PROBLEM STATEMENT
Reproduce the whole of the records exactly, and make sure no picture is carried into the result.

===== SOURCE MATERIAL =====

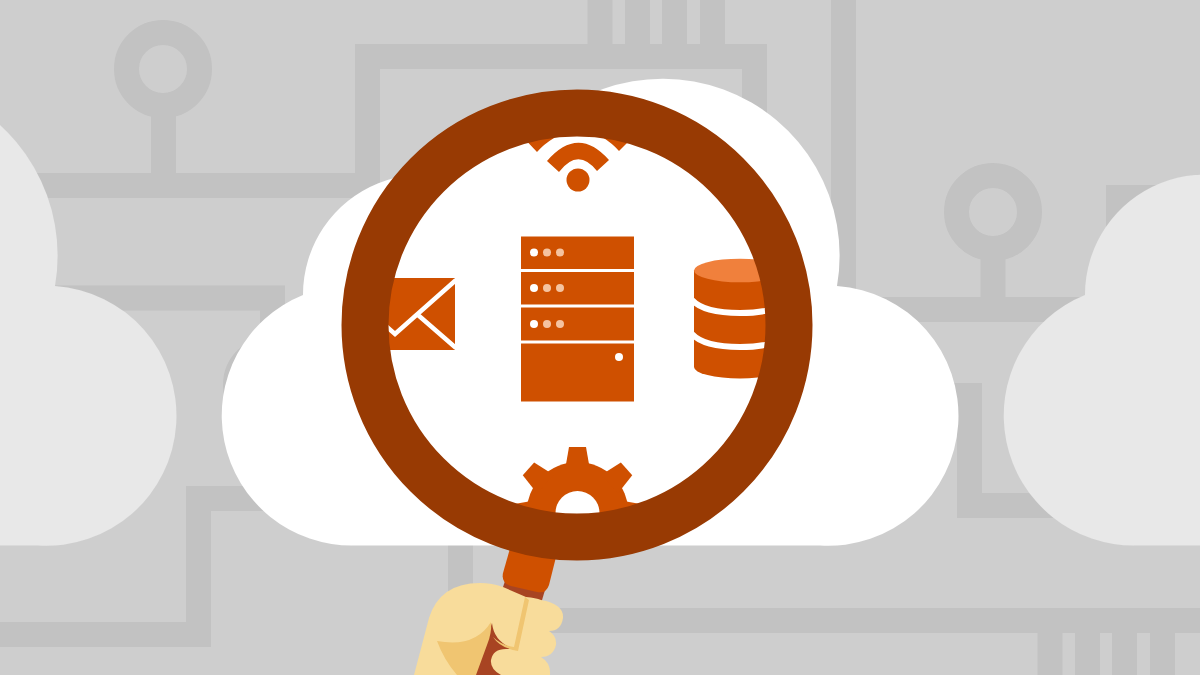
<!DOCTYPE html>
<html lang="en">
<head>
<meta charset="utf-8">
<title>Cloud services under a magnifying glass</title>
<style>
:root {
  --backdrop: #cecece;
  --trace: #c2c2c2;
  --cloud: #ffffff;
  --cloud-side: #e8e8e8;
  --rim: #983a03;
  --orange: #cf5000;
  --orange-light: #f0803c;
  --led-dim: #f5c3a0;
  --shaft: #a84422;
  --skin: #f8dc9b;
  --skin-shade: #f0c571;
}
html, body { margin: 0; overflow: hidden; }
body { width: 1200px; height: 675px; background: var(--backdrop); }
svg { display: block; }
.traces { fill: none; stroke: var(--trace); stroke-width: 25; }
.cloud { fill: var(--cloud); }
.cloud-side { fill: var(--cloud-side); }
.icons { fill: var(--orange); }
.gap { fill: none; stroke: var(--cloud); }
.white { fill: var(--cloud); }
.dim { fill: var(--led-dim); }
.rim { fill: none; stroke: var(--rim); stroke-width: 47; }
.skin { fill: var(--skin); }
.shade { fill: var(--skin-shade); }
</style>
</head>
<body>
<svg width="1200" height="675" viewBox="0 0 1200 675" role="img" aria-label="A hand holds a magnifying glass over a cloud, showing server, mail, database, wireless and settings icons">
  <defs>
    <path id="cloud-shape" d="M354 545.5A130 130 0 0 1 303 295A120 120 0 0 1 510 212V166A177 177 0 0 1 837 286A130 130 0 0 1 820 545.5Z"/>
    <clipPath id="lens-opening"><circle cx="577" cy="325" r="190"/></clipPath>
    <g id="server-leds">
      <circle class="white" cx="534" cy="0" r="4"/>
      <circle class="dim" cx="547" cy="0" r="4"/>
      <circle class="dim" cx="560" cy="0" r="4"/>
    </g>
    <path id="gear-tooth" d="M565 470L569 447H586L590 470Z"/>
  </defs>

  <g class="traces">
    <circle cx="163" cy="69" r="36.5"/>
    <path d="M163.5 115V180M0 185.5H367.5V56.5H754.5V140"/>
    <path d="M600 0V44M637.5 0V44M674.5 0V44M712.5 0V44M843.5 0V309.5H1118.5V197.5H1200"/>
    <circle cx="993" cy="212" r="36.5"/>
    <path d="M993 258V300"/>
    <path d="M0 298H272.5V350"/>
    <circle cx="272" cy="385" r="36.5"/>
    <path d="M0 634.5H198.5V498.5H300"/>
    <path d="M460.5 540V620.5H1200"/>
    <path d="M1050 630V675M1087.5 630V675M1124.5 630V675M1162.5 630V675"/>
    <path d="M920 395.5H969.5V505.5H1060"/>
  </g>

  <use href="#cloud-shape" class="cloud-side" x="-782"/>
  <use href="#cloud-shape" class="cloud-side" x="782"/>
  <use href="#cloud-shape" class="cloud"/>

  <g class="lens">
    <circle class="white" cx="577" cy="325" r="200"/>
    <g class="icons" clip-path="url(#lens-opening)">
      <g class="wireless">
        <circle cx="578" cy="180" r="11.5"/>
        <path d="M547 161Q578 125 609 160L597 171Q578 147 559 172Z"/>
        <path d="M520 134L537 152Q544 144 554 138V120ZM636 134L619 151Q612 143 602 137V120Z"/>
      </g>

      <g class="server">
        <rect x="521" y="236.500" width="113" height="165"/>
        <path class="gap" stroke-width="3" d="M521 270.500H634M521 306H634M521 342H634"/>
        <use href="#server-leds" y="252.500"/>
        <use href="#server-leds" y="288"/>
        <use href="#server-leds" y="324"/>
        <circle class="white" cx="619" cy="357" r="4"/>
      </g>

      <g class="mail">
        <rect x="340" y="278" width="115" height="72"/>
        <path class="gap" stroke-width="4.500" d="M456 280L395 334L380 321M418 315L456 348"/>
      </g>

      <g class="database">
        <path d="M694 270V367A46 11.500 0 0 0 786 367V270Z"/>
        <ellipse cx="740" cy="270.500" rx="46" ry="11.800" fill="var(--orange-light)"/>
        <path class="gap" stroke-width="6" d="M692 300Q704 313 740 313T788 300M692 334Q704 347 740 347T788 334"/>
      </g>

      <g class="settings">
        <circle cx="577.500" cy="513" r="51"/>
        <use href="#gear-tooth"/>
        <use href="#gear-tooth" transform="rotate(-48 577.500 513)"/>
        <use href="#gear-tooth" transform="rotate(48 577.500 513)"/>
        <use href="#gear-tooth" transform="rotate(-90 577.500 513)"/>
        <use href="#gear-tooth" transform="rotate(90 577.500 513)"/>
        <circle class="white" cx="577.500" cy="513" r="22"/>
      </g>
    </g>
  </g>

  <g class="handle">
    <path fill="var(--shaft)" d="M506 578L545 590L520 675H474Z"/>
    <path fill="var(--orange)" d="M511 545L557 553L549 585Q546 594 537 592L511 586Q501 583 503 573Z"/>
    <circle class="rim" cx="577" cy="325" r="212"/>
  </g>

  <g class="hand">
    <path class="skin" d="M414 675L429 618Q440 583 480 583Q492 583 503 587L526 597Q536 598 541 600Q564 604 563 618Q561 631 549 631Q557 636 556 645Q553 657 541 657Q551 663 550 675H501Q490 669 491 660Q493 649 506 649H514Q494 642 492 623L475 675Z"/>
    <path class="shade" d="M437 641Q475 648 491 622Q492 633 487 645L476 675H457Q444 660 437 641Z"/>
    <path class="shade" d="M525 597L529 600L518 651Q500 648 493 637Q501 645 514 647Z"/>
  </g>
</svg>
</body>
</html>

=====

EXERCISE SOLUTION
<!DOCTYPE html>
<html lang="en">
<head>
<meta charset="utf-8">
<title>Cloud services under a magnifying glass</title>
<style>
:root {
  --backdrop: #cecece;
  --trace: #c2c2c2;
  --cloud: #ffffff;
  --cloud-side: #e8e8e8;
  --rim: #983a03;
  --orange: #cf5000;
  --orange-light: #f0803c;
  --led-dim: #f5c3a0;
  --shaft: #a84422;
  --skin: #f8dc9b;
  --skin-shade: #f0c571;
}
html, body { margin: 0; overflow: hidden; }
body { width: 1200px; height: 675px; background: var(--backdrop); }
svg { display: block; }
.traces { fill: none; stroke: var(--trace); stroke-width: 25; }
.cloud { fill: var(--cloud); }
.cloud-side { fill: var(--cloud-side); }
.icons { fill: var(--orange); }
.gap { fill: none; stroke: var(--cloud); }
.white { fill: var(--cloud); }
.dim { fill: var(--led-dim); }
.rim { fill: none; stroke: var(--rim); stroke-width: 47; }
.skin { fill: var(--skin); }
.shade { fill: var(--skin-shade); }
</style>
</head>
<body>
<svg width="1200" height="675" viewBox="0 0 1200 675" role="img" aria-label="A hand holds a magnifying glass over a cloud, showing server, mail, database, wireless and settings icons">
  <defs>
    <path id="cloud-shape" d="M354 545.5A130 130 0 0 1 303 295A120 120 0 0 1 510 212V166A177 177 0 0 1 837 286A130 130 0 0 1 820 545.5Z"/>
    <clipPath id="lens-opening"><circle cx="577" cy="325" r="190"/></clipPath>
    <g id="server-leds">
      <circle class="white" cx="534" cy="0" r="4"/>
      <circle class="dim" cx="547" cy="0" r="4"/>
      <circle class="dim" cx="560" cy="0" r="4"/>
    </g>
    <path id="gear-tooth" d="M565 470L569 447H586L590 470Z"/>
  </defs>

  <g class="traces">
    <circle cx="163" cy="69" r="36.5"/>
    <path d="M163.5 115V180M0 185.5H367.5V56.5H754.5V140"/>
    <path d="M600 0V44M637.5 0V44M674.5 0V44M712.5 0V44M843.5 0V309.5H1118.5V197.5H1200"/>
    <circle cx="993" cy="212" r="36.5"/>
    <path d="M993 258V300"/>
    <path d="M0 298H272.5V350"/>
    <circle cx="272" cy="385" r="36.5"/>
    <path d="M0 634.5H198.5V498.5H300"/>
    <path d="M460.5 540V620.5H1200"/>
    <path d="M1050 630V675M1087.5 630V675M1124.5 630V675M1162.5 630V675"/>
    <path d="M920 395.5H969.5V505.5H1060"/>
  </g>

  <use href="#cloud-shape" class="cloud-side" x="-782"/>
  <use href="#cloud-shape" class="cloud-side" x="782"/>
  <use href="#cloud-shape" class="cloud"/>

  <g class="lens">
    <circle class="white" cx="577" cy="325" r="200"/>
    <g class="icons" clip-path="url(#lens-opening)">
      <g class="wireless">
        <circle cx="578" cy="180" r="11.5"/>
        <path d="M547 161Q578 125 609 160L597 171Q578 147 559 172Z"/>
        <path d="M520 134L537 152Q544 144 554 138V120ZM636 134L619 151Q612 143 602 137V120Z"/>
      </g>

      <g class="server">
        <rect x="521" y="236.500" width="113" height="165"/>
        <path class="gap" stroke-width="3" d="M521 270.500H634M521 306H634M521 342H634"/>
        <use href="#server-leds" y="252.500"/>
        <use href="#server-leds" y="288"/>
        <use href="#server-leds" y="324"/>
        <circle class="white" cx="619" cy="357" r="4"/>
      </g>

      <g class="mail">
        <rect x="340" y="278" width="115" height="72"/>
        <path class="gap" stroke-width="4.500" d="M456 280L395 334L380 321M418 315L456 348"/>
      </g>

      <g class="database">
        <path d="M694 270V367A46 11.500 0 0 0 786 367V270Z"/>
        <ellipse cx="740" cy="270.500" rx="46" ry="11.800" fill="var(--orange-light)"/>
        <path class="gap" stroke-width="6" d="M692 300Q704 313 740 313T788 300M692 334Q704 347 740 347T788 334"/>
      </g>

      <g class="settings">
        <circle cx="577.500" cy="513" r="51"/>
        <use href="#gear-tooth"/>
        <use href="#gear-tooth" transform="rotate(-48 577.500 513)"/>
        <use href="#gear-tooth" transform="rotate(48 577.500 513)"/>
        <use href="#gear-tooth" transform="rotate(-90 577.500 513)"/>
        <use href="#gear-tooth" transform="rotate(90 577.500 513)"/>
        <circle class="white" cx="577.500" cy="513" r="22"/>
      </g>
    </g>
  </g>

  <g class="handle">
    <path fill="var(--shaft)" d="M506 578L545 590L520 675H474Z"/>
    <path fill="var(--orange)" d="M511 545L557 553L549 585Q546 594 537 592L511 586Q501 583 503 573Z"/>
    <circle class="rim" cx="577" cy="325" r="212"/>
  </g>

  <g class="hand">
    <path class="skin" d="M414 675L429 618Q440 583 480 583Q492 583 503 587L526 597Q536 598 541 600Q564 604 563 618Q561 631 549 631Q557 636 556 645Q553 657 541 657Q551 663 550 675H501Q490 669 491 660Q493 649 506 649H514Q494 642 492 623L475 675Z"/>
    <path class="shade" d="M437 641Q475 648 491 622Q492 633 487 645L476 675H457Q444 660 437 641Z"/>
    <path class="shade" d="M525 597L529 600L518 651Q500 648 493 637Q501 645 514 647Z"/>
  </g>
</svg>
</body>
</html>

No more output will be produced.